Your task: Among the lines below, restate word for word only those from the line with "71C159 64 153" through the line with "117C175 100 164", with both end lines kept.
====== Raw data
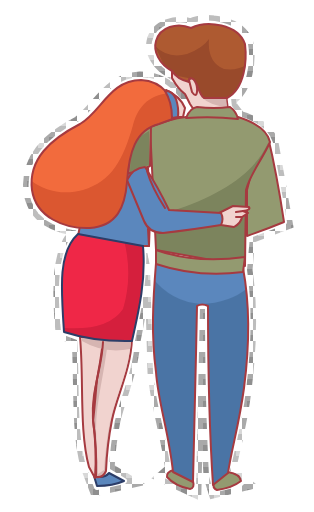
<!DOCTYPE html>
<html lang="en">
<head>
<meta charset="utf-8">
<title>Couple embracing</title>
<style>
:root {
  --paper: #fff;
  --line: #a63a40;
  --navy: #2c3d68;
  --skin: #f1d3cf;
  --skin-shade: #d6b5b2;
  --brown: #ae5a31;
  --brown-shade: #994a2b;
  --orange: #f26b3d;
  --orange-shade: #db5730;
  --olive: #939a70;
  --olive-shade: #7c845d;
  --blue: #5b87bd;
  --denim: #4a74a5;
  --red: #ef2747;
  --red-shade: #d51f3d;
}
html, body { margin: 0; background: var(--paper); overflow: hidden; }
svg { display: block; width: 314px; height: 512px; }
.ink { stroke: var(--line); stroke-width: 2; stroke-linejoin: round; stroke-linecap: round; }
.line { fill: none; }
.skin { fill: var(--skin); }
.skin-shade { fill: var(--skin-shade); }
.brown { fill: var(--brown); }
.brown-shade { fill: var(--brown-shade); }
.orange { fill: var(--orange); }
.orange-shade { fill: var(--orange-shade); }
.olive { fill: var(--olive); }
.olive-shade { fill: var(--olive-shade); }
.blue { fill: var(--blue); }
.denim { fill: var(--denim); }
.red { fill: var(--red); }
.red-shade { fill: var(--red-shade); }
.navy-ink { stroke: var(--navy); }
.halo { fill: none; stroke: url(#checks); stroke-width: 17; }
.rim { fill: var(--paper); stroke: var(--paper); stroke-width: 6; stroke-linejoin: round; }
</style>
</head>
<body>
<svg viewBox="0 0 314 512" role="img" aria-label="A couple seen from behind, arms around each other">
  <defs>
    <pattern id="checks" width="22" height="22" patternUnits="userSpaceOnUse">
      <rect width="22" height="22" fill="#fff"/>
      <rect width="11" height="11" fill="#a9a9a9"/>
      <rect x="11" y="11" width="11" height="11" fill="#bdbdbd"/>
      <rect x="5" y="5" width="6" height="6" fill="#8f8f8f"/>
      <rect x="16" y="11" width="6" height="5" fill="#d8d8d8"/>
    </pattern>
    <path id="silhouette" d="M172 70C160 64 153 52 155 42C158 28 176 22 191 27C207 20 238 24 245 44C248 60 245 88 228 98L229 107L238 119Q264 126 270 143L284 222L247 236L244 270C250 310 248 350 243 390C239 425 231 450 227 472L241 483L216 489L212 476C209 420 208 365 208 306H197L193 488L167 476L174 470C168 430 158 400 156 372L153 266L149 246H143C145 280 138 310 132 341C130 370 118 395 112 420Q107 445 106 470L124 481L97 487L89 466C79 430 83 380 80 338L64 332C60 290 60 250 78 233L82 228C56 226 36 216 32 192C28 160 50 139 80 124C100 110 108 82 140 80Q158 80 171 92L185 108L190 102L189 82Z"/>
    <clipPath id="man-hair-clip"><use href="#man-hair"/></clipPath>
    <clipPath id="woman-hair-clip"><use href="#woman-hair"/></clipPath>
    <clipPath id="jacket-clip"><use href="#jacket"/></clipPath>
    <clipPath id="skirt-clip"><use href="#skirt"/></clipPath>
    <clipPath id="jeans-clip"><use href="#jeans"/></clipPath>
    <path id="man-hair" d="M172 71C159 64 153 51 156 41C160 27 177 22 191 28C207 20 238 24 245 44C247 60 245 89 227 98H204C199 94 199 88 196 83C193 77 188 77 189 82C181 80 175 76 172 71Z"/>
    <path id="woman-hair" d="M178 117C175 100 164 81 141 80C110 80 101 112 80 124C51 139 28 159 32 190C36 217 64 229 90 228C117 226 125 207 127 182C129 153 135 130 159 124Z"/>
    <path id="jacket" d="M150 127Q169 119 186 117H238C254 122 267 129 270 142C262 160 250 174 246 190L245 266L156 250Z"/>
    <path id="skirt" d="M78 234L143 246C146 280 139 310 132 341Q95 342 64 332C61 288 58 252 78 234Z"/>
    <path id="jeans" d="M156 263L243 268C250 305 249 350 244 388C239 425 232 447 228 473L213 485C209 425 208 366 208 306Q202 303 197 306C196 365 194 425 193 482L173 472C169 433 158 402 156 372C151 335 153 300 156 263Z"/>
  </defs>

  <g id="edge">
    <use href="#silhouette" class="halo"/>
    <use href="#silhouette" class="rim"/>
  </g>

  <g id="man">
    <g id="man-shoes" class="ink olive">
      <path d="M174 470Q166 472 167 477Q175 486 190 489Q195 488 193 481Z"/>
      <path d="M228 472Q240 474 241 481Q232 488 217 490Q212 488 214 482Z"/>
    </g>
    <use href="#jeans" class="denim"/>
    <path clip-path="url(#jeans-clip)" class="blue" d="M150 260H250V286Q231 303 201 304Q170 302 150 275Z"/>
    <use href="#jeans" class="ink line"/>
    <path class="ink skin" d="M172 71L172 78Q178 89 185 94L190 104L194 110H228L226 94L205 80L188 74Z"/>
    <path class="skin-shade" d="M201 97H226L227 107Q211 106 201 97Z"/>
    <use href="#man-hair" class="brown"/>
    <path clip-path="url(#man-hair-clip)" class="brown-shade" d="M155 46Q168 59 187 54Q203 48 209 39Q207 62 224 69Q238 71 248 64V102H200L188 78L168 74Z"/>
    <use href="#man-hair" class="ink line"/>
    <path class="ink skin" d="M189 80C193 75 198 84 197 92Q196 98 192 92Z"/>
    <path class="ink olive" d="M268 137C275 166 280 195 284 222Q267 229 247 236V190Q252 165 268 137Z"/>
    <use href="#jacket" class="olive"/>
    <path clip-path="url(#jacket-clip)" class="olive-shade" d="M268 143C254 174 219 196 172 211L150 218V270H250Z"/>
    <use href="#jacket" class="ink line"/>
    <path class="ink olive" d="M186 118Q190 108 197 107Q214 109 230 107Q236 111 238 119Q213 116 186 118Z"/>
    <path class="ink olive" d="M156 250Q196 264 245 257L243 272Q198 278 156 264Z"/>
    <path class="ink olive" d="M151 126Q134 130 130 151L128 176L150 166Z"/>
    <path class="olive-shade" d="M149 131L134 140Q130 153 130 172L149 165Z"/>
  </g>

  <g id="woman">
    <g id="woman-legs">
      <path class="ink blue navy-ink" d="M94 476Q104 479 109 473L124 481Q113 486 97 486Z"/>
      <path class="ink skin-shade" d="M99 338H132C131 370 117 395 112 420Q107 445 106 471Q103 478 96 477L91 440Q98 380 99 338Z"/>
      <path class="ink skin" d="M80 337H103C102 365 92 390 93 420Q97 449 95 478L89 467C79 430 84 380 80 337Z"/>
      <path class="skin" d="M108 339H131C130 368 116 395 110 422Q106 442 104 470L98 474L96 430C96 400 105 372 108 339Z"/>
      <path class="skin-shade" d="M82 338H131L130 349Q104 354 82 341Z"/>
      <path class="ink line" d="M103 342C102 369 91 390 93 420Q97 449 96 476"/>
    </g>
    <path class="ink blue" d="M80 226L118 200L126 174L148 168Q151 207 149 246Q111 247 78 236Z"/>
    <use href="#skirt" class="red"/>
    <path clip-path="url(#skirt-clip)" class="red-shade" d="M124 240Q133 276 123 309Q108 331 64 328V345H150V240Z"/>
    <use href="#skirt" class="ink line navy-ink"/>
    <path class="ink skin" d="M219 213L233 206L249 207Q251 210 243 211L248 213L242 217Q241 223 234 227L221 225Z"/>
    <path class="ink line" d="M243 211L236 212M242 217L236 217"/>
    <path class="ink blue" d="M127 180Q133 168 145 167Q158 187 169 210L221 213Q224 219 221 225Q190 230 163 233Q149 233 144 221Z"/>
    <path class="ink line" d="M147 171Q152 188 165 208M148 229L149 246"/>
    <path class="ink skin" d="M166 90Q180 96 185 108L183 117H173Z"/>
    <use href="#woman-hair" class="orange"/>
    <path clip-path="url(#woman-hair-clip)" class="orange-shade" d="M182 94C154 90 139 103 133 125C123 160 112 181 83 190C61 196 42 190 28 178V235H135L140 140L184 122Z"/>
    <use href="#woman-hair" class="ink line"/>
    <path class="ink blue" d="M165 91Q172 90 176 99Q179 108 178 117L172 118Q172 102 165 91Z"/>
  </g>
</svg>
</body>
</html>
============
Response to the task:
    <path id="man-hair" d="M172 71C159 64 153 51 156 41C160 27 177 22 191 28C207 20 238 24 245 44C247 60 245 89 227 98H204C199 94 199 88 196 83C193 77 188 77 189 82C181 80 175 76 172 71Z"/>
    <path id="woman-hair" d="M178 117C175 100 164 81 141 80C110 80 101 112 80 124C51 139 28 159 32 190C36 217 64 229 90 228C117 226 125 207 127 182C129 153 135 130 159 124Z"/>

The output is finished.